January 9, 2013 6 comments

my-new-years-resolution

Before I look forward, I need to do a shoulder check.

Life as a parent means primarily a life of never ending errands, punctuated by making meals and driving to after school activities, so I like to look back to prove to myself my life isn’t one long grocery list. There are other things that move me forward as a human being; a growing and learning and therefore interesting human being – it’s just hard to remember them. Although my life revolves, irrevocably, around my children, I still want to have a little orbit of my own. A part that is separate from my mothering role, so that when they fly the coop I won’t streak out of the Milky Way altogether.

Normally, when I reflect on a year, I figure out what ages and grades my children were in, and go from there. So 2009 was the year of grades 5, 3 and kindergarten. From there I recall the teachers, who largely made up my social circle that year, and then recall the activities they were involved with, the coaches of whom completed my social circle, and so on.

Exciting stuff. I will inevitably do this with 2012. But of course, there was more to my year than how much homework my children did or didn’t have. Fantastic moments that were sandwiched in between orthodontic appointments and marinating pork tenderloin. Some of them involved amazing friends and family members, while others were found in quieter times within the pages of a book or in the stillness of the forest. It’s not an exhaustive list, but here are a few highlights of my 2012:

  • It was a year of real estate: I didn’t move mountains, but I moved our family to a new neighborhood. A simple sentence that explains six months of headaches. Not so much a highlight as much as an achievement, but let’s not quibble over details.
  • I found wisdom, epiphanies, and triumphs in stories – too many books to list, but The Dovekeepers, When God Was a Rabbit, The History of Love, and Cloudstreet were a few of my favorite reads.
  • The wise powers at Lululemon advise me to do something everyday that scares you. I did one thing in 2012: I sent my rough draft of my novel to an editor. It took 364 days to work up to it, in my defense.
  • What’s a year without a soundtrack? If using the stereo of my youth, I’d have worn out the needle playing Bon Iver, Hey Rosetta, Edward Sharpe and the Magnetic Zeroes, and Kathleen Edwards over and over again, but luckily the digital versions are showing no signs of wear. The concert of the year easily goes to The Lumineers, who lit up the Vogue theater like no band I’ve seen.
  • I started swimming with a masters group. In my first week I swam more lengths of the pool than I had my entire life. And I’m old, so you do the math.
  • We vacationed in beautiful paradises, both near and far, but 2012 will go down as the year that I finally went to the city that Frank Sinatra crooned about. The one that is the setting for so many movies, books, and reality television shows that I felt like I knew it like the freckles on my daughters nose. I had to resist the urge to tell my cabbie to take Atlantic Avenue rather than the Long Island Expressway to get to JFK. It was weird.

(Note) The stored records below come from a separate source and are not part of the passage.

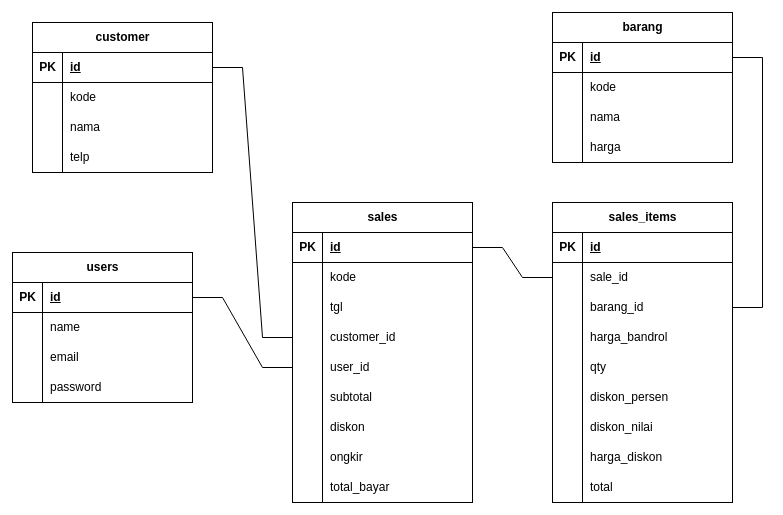
<!DOCTYPE html>
<html lang="id">
<head>
<meta charset="utf-8">
<title>Sales database diagram</title>
<style>
:root {
  --paper: #fff;
  --ink: #000;
  --row: 30px;
}
* { box-sizing: border-box; margin: 0; padding: 0; }
body { background: var(--paper); overflow: hidden; }
.diagram {
  position: relative;
  width: 783px;
  height: 515px;
  overflow: hidden;
  background: var(--paper);
  color: var(--ink);
  font: 12px/29px "Liberation Sans", Arial, sans-serif;
}
.relations {
  position: absolute;
  inset: 0;
  fill: none;
  stroke: var(--ink);
}
.entity {
  position: absolute;
  width: 181px;
  border: 1px solid var(--ink);
  border-bottom: 0;
  background: var(--paper);
}
.entity h2 {
  height: var(--row);
  border-bottom: 1px solid var(--ink);
  font-size: 12px;
  text-align: center;
}
.entity ul { list-style: none; }
.entity li {
  display: grid;
  grid-template-columns: 30px 1fr;
  height: var(--row);
}
.entity li::before {
  content: "";
  border-right: 1px solid var(--ink);
  text-align: center;
}
.entity li span { padding-left: 7px; }
.entity .primary {
  border-bottom: 1px solid var(--ink);
  font-weight: bold;
}
.entity .primary::before { content: "PK"; }
.entity .primary span { text-decoration: underline; }
.entity li:last-child { border-bottom: 1px solid var(--ink); }
.customer { left: 32px; top: 22px; }
.users { left: 12px; top: 252px; }
.sales { left: 292px; top: 202px; }
.barang { left: 552px; top: 12px; }
.sales-items { left: 552px; top: 202px; }
</style>
</head>
<body>
<main class="diagram">
  <svg class="relations" width="783" height="515" viewBox="0 0 783 515" aria-hidden="true">
    <g transform="translate(.5 .5)">
      <polyline points="212,67 242,67 262,337 292,337"/>
      <polyline points="192,297 222,297 262,367 292,367"/>
      <polyline points="472,247 502,247 522,277 552,277"/>
      <polyline points="732,57 762,57 762,307 732,307"/>
    </g>
  </svg>

  <section class="entity customer">
    <h2>customer</h2>
    <ul>
      <li class="primary"><span>id</span></li>
      <li><span>kode</span></li>
      <li><span>nama</span></li>
      <li><span>telp</span></li>
    </ul>
  </section>

  <section class="entity users">
    <h2>users</h2>
    <ul>
      <li class="primary"><span>id</span></li>
      <li><span>name</span></li>
      <li><span>email</span></li>
      <li><span>password</span></li>
    </ul>
  </section>

  <section class="entity sales">
    <h2>sales</h2>
    <ul>
      <li class="primary"><span>id</span></li>
      <li><span>kode</span></li>
      <li><span>tgl</span></li>
      <li><span>customer_id</span></li>
      <li><span>user_id</span></li>
      <li><span>subtotal</span></li>
      <li><span>diskon</span></li>
      <li><span>ongkir</span></li>
      <li><span>total_bayar</span></li>
    </ul>
  </section>

  <section class="entity barang">
    <h2>barang</h2>
    <ul>
      <li class="primary"><span>id</span></li>
      <li><span>kode</span></li>
      <li><span>nama</span></li>
      <li><span>harga</span></li>
    </ul>
  </section>

  <section class="entity sales-items">
    <h2>sales_items</h2>
    <ul>
      <li class="primary"><span>id</span></li>
      <li><span>sale_id</span></li>
      <li><span>barang_id</span></li>
      <li><span>harga_bandrol</span></li>
      <li><span>qty</span></li>
      <li><span>diskon_persen</span></li>
      <li><span>diskon_nilai</span></li>
      <li><span>harga_diskon</span></li>
      <li><span>total</span></li>
    </ul>
  </section>
</main>
</body>
</html>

There. It’s recorded for posterity – moments of magic amongst the mundane – these assorted flickers of joy help to distinguish my 2012 from the thousands of carrots I’ve peeled. They may pale in comparison to watching my children grow into astonishingly astute beings, but these moments, purely mine, help me to appreciate my little shooting stars even more.